■ What needs to be done
Look through the records below, and whenever a line contains "left", copy it.

---------- Data to use

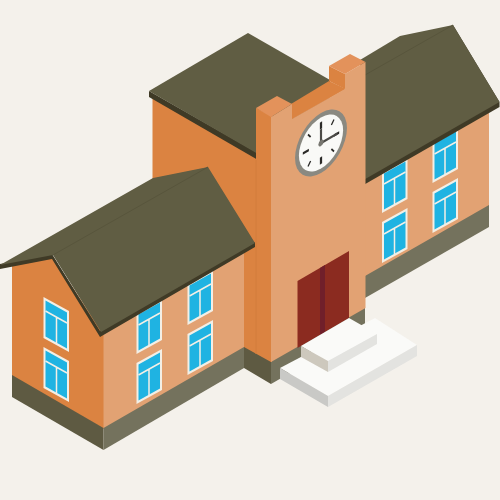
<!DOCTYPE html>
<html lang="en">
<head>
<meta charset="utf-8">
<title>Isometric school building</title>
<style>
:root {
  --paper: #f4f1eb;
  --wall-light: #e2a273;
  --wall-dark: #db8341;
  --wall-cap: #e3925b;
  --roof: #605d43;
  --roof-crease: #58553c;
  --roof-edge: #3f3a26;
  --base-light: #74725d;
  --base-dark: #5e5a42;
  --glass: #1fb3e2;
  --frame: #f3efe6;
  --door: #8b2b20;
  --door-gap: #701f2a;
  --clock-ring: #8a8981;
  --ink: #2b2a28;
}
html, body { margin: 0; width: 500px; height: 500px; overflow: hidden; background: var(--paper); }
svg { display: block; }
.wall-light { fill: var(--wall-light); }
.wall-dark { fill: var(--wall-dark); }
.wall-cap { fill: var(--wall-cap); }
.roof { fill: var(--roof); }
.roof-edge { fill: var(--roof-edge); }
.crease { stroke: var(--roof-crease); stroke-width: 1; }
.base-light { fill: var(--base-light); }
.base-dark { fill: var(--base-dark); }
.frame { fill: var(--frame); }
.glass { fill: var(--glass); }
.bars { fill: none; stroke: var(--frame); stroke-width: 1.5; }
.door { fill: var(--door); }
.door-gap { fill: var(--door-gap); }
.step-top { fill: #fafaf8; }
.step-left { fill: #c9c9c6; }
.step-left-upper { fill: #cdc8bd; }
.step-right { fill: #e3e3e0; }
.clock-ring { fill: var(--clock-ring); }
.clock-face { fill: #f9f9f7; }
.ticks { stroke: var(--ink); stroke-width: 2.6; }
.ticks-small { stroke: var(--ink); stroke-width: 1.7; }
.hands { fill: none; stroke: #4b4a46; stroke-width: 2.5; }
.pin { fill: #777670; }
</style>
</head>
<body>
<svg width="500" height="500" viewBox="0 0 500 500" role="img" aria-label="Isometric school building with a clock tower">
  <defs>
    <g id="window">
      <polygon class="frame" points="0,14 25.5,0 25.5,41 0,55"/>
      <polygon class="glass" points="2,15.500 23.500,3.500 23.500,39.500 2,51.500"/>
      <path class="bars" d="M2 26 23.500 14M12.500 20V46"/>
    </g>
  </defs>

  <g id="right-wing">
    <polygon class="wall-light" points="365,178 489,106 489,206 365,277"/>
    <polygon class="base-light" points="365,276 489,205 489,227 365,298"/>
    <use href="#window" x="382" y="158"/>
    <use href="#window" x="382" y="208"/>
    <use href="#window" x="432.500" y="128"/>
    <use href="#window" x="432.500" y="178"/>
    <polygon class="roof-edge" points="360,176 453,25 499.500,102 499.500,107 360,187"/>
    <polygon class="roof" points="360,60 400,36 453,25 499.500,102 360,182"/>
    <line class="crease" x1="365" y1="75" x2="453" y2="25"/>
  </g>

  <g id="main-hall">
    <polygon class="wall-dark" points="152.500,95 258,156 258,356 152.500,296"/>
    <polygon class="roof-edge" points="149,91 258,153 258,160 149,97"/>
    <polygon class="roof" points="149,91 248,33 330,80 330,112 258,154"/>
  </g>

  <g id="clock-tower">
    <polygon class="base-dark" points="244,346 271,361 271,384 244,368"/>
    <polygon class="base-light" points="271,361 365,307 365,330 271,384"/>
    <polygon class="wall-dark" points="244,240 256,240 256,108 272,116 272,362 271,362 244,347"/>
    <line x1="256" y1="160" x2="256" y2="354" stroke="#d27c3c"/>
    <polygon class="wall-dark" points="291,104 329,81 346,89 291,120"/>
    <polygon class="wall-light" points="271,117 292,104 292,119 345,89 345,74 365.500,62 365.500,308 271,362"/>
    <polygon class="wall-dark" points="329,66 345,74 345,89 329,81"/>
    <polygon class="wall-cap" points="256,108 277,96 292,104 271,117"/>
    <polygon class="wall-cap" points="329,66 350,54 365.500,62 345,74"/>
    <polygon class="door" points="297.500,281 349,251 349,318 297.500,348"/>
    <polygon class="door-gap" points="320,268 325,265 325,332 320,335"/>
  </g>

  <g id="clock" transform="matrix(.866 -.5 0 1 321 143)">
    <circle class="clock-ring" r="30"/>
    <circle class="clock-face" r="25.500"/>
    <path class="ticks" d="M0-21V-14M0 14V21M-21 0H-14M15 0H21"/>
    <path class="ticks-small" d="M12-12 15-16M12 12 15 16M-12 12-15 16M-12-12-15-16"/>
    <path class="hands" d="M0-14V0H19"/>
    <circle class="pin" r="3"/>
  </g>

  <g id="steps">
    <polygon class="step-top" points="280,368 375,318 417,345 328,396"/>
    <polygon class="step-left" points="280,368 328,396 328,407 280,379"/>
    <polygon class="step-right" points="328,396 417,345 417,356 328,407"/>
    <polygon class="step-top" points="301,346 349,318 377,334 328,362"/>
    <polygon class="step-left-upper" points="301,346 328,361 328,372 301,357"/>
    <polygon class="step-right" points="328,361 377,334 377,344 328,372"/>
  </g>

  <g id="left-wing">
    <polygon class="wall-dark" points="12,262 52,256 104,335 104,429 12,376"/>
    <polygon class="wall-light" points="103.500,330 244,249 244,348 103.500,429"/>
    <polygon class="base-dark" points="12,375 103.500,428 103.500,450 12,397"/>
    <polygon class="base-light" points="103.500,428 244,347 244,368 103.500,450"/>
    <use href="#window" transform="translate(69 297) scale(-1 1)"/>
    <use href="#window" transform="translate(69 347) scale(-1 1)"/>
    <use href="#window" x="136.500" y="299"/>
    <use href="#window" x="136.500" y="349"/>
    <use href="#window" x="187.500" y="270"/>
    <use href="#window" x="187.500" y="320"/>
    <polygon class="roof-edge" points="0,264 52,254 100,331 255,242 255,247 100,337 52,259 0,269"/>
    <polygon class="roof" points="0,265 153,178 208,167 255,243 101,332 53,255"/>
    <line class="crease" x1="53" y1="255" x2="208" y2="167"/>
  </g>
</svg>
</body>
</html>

--------------------
---------- Data to use

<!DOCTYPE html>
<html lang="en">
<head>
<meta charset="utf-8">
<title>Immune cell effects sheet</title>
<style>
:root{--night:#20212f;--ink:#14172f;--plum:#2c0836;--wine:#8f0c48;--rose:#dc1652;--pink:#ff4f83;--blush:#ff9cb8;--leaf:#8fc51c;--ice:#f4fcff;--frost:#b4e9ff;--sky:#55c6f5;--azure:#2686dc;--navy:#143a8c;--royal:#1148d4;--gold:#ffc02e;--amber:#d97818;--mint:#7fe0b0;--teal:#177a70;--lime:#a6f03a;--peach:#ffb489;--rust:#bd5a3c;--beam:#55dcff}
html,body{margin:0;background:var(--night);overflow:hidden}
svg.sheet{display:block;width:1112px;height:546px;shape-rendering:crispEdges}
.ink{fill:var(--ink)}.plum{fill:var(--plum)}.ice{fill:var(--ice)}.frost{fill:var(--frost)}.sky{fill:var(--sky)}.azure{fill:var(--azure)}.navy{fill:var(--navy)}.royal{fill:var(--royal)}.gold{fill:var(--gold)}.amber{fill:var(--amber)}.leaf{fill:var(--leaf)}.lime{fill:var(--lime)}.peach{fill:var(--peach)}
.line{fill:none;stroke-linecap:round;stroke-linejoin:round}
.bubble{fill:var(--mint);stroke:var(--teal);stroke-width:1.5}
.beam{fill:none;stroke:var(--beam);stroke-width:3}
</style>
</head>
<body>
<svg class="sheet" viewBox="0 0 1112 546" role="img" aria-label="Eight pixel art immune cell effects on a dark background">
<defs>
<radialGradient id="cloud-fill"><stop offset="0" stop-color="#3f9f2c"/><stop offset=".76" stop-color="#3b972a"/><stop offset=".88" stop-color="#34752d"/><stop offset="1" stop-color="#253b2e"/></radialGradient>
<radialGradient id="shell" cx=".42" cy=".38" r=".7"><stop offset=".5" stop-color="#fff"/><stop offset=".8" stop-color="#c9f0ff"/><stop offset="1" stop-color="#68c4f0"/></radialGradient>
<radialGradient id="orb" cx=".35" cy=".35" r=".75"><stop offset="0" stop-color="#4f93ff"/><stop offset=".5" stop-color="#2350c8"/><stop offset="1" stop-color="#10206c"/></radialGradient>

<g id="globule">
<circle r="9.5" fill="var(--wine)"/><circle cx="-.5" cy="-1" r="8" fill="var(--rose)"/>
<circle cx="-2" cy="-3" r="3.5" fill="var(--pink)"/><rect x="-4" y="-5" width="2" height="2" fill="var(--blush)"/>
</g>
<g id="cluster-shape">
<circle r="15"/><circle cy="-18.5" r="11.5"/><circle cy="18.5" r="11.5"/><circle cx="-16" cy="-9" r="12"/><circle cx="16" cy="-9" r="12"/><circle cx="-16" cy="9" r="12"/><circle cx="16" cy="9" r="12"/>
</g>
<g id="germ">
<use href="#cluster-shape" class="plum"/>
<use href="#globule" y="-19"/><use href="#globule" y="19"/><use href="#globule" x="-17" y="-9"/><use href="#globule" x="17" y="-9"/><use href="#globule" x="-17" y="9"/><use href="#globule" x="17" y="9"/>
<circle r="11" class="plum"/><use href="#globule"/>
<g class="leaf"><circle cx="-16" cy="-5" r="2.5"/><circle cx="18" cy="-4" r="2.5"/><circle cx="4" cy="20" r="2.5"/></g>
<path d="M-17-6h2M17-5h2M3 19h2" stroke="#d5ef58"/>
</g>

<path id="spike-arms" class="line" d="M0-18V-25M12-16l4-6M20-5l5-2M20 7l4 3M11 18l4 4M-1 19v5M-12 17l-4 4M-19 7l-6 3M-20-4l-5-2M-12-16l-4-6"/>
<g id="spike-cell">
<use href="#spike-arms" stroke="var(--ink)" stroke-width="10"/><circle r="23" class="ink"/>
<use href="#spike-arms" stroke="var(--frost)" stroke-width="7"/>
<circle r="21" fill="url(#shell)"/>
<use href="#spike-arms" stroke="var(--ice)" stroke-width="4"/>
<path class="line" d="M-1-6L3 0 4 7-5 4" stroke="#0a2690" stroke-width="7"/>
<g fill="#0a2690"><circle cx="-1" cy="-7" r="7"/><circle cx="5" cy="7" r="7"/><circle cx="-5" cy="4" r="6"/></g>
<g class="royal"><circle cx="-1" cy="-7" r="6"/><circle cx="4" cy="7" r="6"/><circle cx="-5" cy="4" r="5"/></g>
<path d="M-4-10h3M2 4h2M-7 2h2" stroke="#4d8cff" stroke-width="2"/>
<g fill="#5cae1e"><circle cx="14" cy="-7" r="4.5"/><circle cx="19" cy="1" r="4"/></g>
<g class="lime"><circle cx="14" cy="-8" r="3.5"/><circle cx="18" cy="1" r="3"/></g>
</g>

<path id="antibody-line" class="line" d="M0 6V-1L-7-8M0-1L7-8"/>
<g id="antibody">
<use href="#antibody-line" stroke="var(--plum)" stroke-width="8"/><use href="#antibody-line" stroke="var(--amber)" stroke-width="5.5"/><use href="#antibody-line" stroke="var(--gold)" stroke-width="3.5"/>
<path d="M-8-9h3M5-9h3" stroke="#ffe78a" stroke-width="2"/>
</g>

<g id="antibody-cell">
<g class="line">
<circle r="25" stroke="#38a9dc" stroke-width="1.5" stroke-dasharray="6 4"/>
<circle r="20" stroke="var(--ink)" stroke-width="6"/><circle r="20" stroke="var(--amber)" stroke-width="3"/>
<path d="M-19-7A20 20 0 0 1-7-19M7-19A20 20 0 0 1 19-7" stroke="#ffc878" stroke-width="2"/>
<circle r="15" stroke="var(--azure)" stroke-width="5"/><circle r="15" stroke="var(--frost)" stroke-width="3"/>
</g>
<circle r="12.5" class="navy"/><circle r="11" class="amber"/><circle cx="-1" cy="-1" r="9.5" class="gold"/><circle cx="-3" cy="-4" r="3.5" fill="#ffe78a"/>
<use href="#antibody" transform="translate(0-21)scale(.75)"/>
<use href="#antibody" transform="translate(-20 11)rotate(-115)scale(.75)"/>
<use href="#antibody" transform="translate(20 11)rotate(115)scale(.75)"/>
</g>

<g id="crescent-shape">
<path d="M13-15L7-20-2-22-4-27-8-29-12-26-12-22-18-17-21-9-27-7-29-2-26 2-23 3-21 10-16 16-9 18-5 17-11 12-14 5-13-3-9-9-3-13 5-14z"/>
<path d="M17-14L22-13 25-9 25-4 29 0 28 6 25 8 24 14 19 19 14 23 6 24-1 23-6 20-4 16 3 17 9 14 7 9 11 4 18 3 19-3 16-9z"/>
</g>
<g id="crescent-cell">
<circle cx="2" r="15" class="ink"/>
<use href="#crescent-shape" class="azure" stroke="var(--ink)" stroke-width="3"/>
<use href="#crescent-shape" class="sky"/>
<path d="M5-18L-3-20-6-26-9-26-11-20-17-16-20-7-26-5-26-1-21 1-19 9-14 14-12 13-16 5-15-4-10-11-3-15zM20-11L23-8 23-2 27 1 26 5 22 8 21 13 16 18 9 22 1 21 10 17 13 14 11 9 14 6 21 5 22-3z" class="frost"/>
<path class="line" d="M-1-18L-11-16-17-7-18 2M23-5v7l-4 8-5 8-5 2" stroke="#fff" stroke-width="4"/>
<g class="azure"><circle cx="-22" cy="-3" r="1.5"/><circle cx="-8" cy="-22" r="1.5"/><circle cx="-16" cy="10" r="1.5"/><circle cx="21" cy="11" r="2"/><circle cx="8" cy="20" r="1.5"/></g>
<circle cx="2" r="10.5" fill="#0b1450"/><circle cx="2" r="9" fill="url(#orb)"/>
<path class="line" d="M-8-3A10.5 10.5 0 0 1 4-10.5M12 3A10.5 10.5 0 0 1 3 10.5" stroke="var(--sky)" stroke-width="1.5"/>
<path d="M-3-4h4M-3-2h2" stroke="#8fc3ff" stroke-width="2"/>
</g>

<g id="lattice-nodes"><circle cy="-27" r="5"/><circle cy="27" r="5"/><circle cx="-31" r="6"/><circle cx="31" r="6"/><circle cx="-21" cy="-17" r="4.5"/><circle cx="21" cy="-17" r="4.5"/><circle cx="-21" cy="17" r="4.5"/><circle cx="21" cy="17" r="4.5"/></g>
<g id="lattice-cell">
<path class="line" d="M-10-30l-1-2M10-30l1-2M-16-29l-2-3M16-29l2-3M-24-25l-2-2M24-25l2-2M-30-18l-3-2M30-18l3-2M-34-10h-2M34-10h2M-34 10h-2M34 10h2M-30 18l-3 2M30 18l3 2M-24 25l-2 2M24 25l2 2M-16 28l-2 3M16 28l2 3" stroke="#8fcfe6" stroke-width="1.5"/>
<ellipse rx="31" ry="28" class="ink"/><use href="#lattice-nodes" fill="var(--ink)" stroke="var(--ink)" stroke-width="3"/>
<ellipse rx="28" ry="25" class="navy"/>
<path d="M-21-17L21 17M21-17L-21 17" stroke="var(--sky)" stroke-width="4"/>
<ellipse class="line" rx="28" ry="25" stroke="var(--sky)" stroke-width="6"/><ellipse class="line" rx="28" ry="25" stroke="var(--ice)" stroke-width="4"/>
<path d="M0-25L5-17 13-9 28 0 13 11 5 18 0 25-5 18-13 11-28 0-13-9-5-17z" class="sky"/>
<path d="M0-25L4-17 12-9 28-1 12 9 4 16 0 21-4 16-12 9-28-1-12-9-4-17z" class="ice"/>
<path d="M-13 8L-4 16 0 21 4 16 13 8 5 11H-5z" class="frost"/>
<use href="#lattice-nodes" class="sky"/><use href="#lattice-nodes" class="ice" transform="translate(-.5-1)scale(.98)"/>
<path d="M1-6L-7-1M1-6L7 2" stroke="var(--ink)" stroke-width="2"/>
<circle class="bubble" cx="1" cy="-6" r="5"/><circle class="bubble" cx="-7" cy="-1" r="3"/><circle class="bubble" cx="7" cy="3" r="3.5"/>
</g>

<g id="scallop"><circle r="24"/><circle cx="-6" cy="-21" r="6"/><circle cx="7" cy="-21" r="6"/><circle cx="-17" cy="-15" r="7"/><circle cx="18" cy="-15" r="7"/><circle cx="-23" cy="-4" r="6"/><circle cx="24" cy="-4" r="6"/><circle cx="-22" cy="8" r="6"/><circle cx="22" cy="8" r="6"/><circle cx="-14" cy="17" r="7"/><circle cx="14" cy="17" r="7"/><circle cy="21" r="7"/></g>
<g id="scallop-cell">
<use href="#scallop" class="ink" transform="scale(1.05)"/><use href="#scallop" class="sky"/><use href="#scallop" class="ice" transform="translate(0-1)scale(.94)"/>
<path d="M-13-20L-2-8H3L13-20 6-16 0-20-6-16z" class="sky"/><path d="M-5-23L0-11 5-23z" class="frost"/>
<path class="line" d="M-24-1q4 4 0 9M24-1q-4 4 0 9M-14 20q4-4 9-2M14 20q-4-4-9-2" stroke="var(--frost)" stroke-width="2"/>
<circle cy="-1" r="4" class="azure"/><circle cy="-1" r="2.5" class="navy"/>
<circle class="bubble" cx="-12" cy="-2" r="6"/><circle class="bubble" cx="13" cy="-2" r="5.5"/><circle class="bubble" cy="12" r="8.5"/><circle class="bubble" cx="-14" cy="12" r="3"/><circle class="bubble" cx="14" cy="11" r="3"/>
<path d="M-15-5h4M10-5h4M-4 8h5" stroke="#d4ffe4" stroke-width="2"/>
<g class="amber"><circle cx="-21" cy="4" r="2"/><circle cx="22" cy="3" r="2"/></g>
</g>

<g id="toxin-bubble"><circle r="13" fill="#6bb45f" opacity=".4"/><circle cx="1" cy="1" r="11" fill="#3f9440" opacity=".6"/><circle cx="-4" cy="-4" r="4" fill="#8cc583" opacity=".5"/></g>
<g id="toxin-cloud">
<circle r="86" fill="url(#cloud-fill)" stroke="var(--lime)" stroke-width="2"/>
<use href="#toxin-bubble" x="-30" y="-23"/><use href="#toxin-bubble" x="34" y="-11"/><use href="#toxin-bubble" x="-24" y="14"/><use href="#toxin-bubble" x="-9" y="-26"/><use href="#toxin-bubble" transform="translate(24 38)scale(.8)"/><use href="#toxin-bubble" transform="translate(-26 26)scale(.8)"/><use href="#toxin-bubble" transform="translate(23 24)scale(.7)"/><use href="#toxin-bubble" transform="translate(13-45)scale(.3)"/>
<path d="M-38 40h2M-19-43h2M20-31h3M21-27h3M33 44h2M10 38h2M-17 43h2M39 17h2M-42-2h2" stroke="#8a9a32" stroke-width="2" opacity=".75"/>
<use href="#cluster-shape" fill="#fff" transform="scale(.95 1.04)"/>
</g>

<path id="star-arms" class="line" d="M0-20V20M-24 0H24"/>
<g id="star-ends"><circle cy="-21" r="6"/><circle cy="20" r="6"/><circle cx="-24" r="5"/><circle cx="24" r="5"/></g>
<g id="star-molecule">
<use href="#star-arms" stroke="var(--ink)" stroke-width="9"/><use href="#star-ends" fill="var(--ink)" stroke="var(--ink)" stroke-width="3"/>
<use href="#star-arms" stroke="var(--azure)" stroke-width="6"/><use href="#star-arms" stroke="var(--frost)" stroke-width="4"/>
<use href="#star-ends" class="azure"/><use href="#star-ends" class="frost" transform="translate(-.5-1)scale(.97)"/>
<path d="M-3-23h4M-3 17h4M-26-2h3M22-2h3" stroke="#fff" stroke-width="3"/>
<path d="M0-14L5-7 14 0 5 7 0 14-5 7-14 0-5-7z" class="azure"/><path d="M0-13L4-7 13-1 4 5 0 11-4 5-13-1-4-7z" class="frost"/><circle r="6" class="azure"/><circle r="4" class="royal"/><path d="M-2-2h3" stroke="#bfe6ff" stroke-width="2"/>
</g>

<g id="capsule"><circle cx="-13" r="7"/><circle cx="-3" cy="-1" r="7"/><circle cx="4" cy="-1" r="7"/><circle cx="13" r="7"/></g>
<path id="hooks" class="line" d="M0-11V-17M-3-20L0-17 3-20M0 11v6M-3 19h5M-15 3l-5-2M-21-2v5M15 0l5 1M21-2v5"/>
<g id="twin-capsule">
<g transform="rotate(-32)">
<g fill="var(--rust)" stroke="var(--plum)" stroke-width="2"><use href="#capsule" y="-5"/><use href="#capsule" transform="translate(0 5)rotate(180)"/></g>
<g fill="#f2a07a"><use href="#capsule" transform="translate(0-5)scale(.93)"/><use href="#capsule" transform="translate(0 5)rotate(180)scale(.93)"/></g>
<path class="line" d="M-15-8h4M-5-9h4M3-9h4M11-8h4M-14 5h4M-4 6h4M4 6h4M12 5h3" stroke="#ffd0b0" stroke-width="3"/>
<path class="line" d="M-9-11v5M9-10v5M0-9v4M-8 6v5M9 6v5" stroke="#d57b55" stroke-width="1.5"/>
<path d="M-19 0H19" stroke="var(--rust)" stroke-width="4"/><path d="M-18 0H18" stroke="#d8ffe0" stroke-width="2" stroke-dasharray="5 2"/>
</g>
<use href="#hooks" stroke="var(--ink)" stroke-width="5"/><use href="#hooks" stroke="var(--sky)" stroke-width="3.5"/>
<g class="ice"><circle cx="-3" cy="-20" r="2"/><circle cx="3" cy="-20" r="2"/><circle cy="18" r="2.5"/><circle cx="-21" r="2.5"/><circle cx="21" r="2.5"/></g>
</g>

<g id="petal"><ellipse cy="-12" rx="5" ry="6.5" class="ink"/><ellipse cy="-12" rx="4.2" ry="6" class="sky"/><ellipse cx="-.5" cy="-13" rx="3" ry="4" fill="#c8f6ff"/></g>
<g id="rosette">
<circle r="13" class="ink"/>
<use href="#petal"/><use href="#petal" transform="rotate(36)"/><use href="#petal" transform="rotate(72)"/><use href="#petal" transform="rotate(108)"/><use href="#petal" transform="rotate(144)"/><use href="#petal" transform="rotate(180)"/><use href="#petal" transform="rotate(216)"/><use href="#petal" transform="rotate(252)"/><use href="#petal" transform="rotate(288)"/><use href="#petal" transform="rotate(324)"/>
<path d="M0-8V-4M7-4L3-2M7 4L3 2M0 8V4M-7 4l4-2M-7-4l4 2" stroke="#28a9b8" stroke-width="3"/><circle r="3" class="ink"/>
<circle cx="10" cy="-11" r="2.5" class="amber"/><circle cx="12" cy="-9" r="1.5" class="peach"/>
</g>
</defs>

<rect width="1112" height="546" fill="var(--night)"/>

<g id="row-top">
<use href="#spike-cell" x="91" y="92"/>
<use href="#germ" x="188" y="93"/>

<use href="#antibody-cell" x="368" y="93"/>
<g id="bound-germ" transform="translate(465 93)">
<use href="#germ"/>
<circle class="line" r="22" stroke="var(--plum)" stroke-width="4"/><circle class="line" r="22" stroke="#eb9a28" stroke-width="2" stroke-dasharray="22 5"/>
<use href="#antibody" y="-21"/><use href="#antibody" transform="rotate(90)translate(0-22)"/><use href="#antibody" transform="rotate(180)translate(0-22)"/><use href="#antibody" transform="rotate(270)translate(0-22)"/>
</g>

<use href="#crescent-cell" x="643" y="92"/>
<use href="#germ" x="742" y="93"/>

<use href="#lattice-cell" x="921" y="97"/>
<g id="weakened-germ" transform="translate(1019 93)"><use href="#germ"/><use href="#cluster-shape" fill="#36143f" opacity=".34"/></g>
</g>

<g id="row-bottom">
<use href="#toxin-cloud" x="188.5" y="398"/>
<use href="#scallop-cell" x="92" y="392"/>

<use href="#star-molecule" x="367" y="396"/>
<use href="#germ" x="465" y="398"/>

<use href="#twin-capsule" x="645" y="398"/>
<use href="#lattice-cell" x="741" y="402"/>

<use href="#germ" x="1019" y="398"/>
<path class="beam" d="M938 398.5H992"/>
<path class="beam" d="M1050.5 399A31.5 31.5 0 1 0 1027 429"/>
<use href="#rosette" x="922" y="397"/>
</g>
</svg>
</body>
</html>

--------------------

■ Response to this task
.step-left { fill: #c9c9c6; }
.step-left-upper { fill: #cdc8bd; }
    <polygon class="step-left" points="280,368 328,396 328,407 280,379"/>
    <polygon class="step-left-upper" points="301,346 328,361 328,372 301,357"/>
  <g id="left-wing">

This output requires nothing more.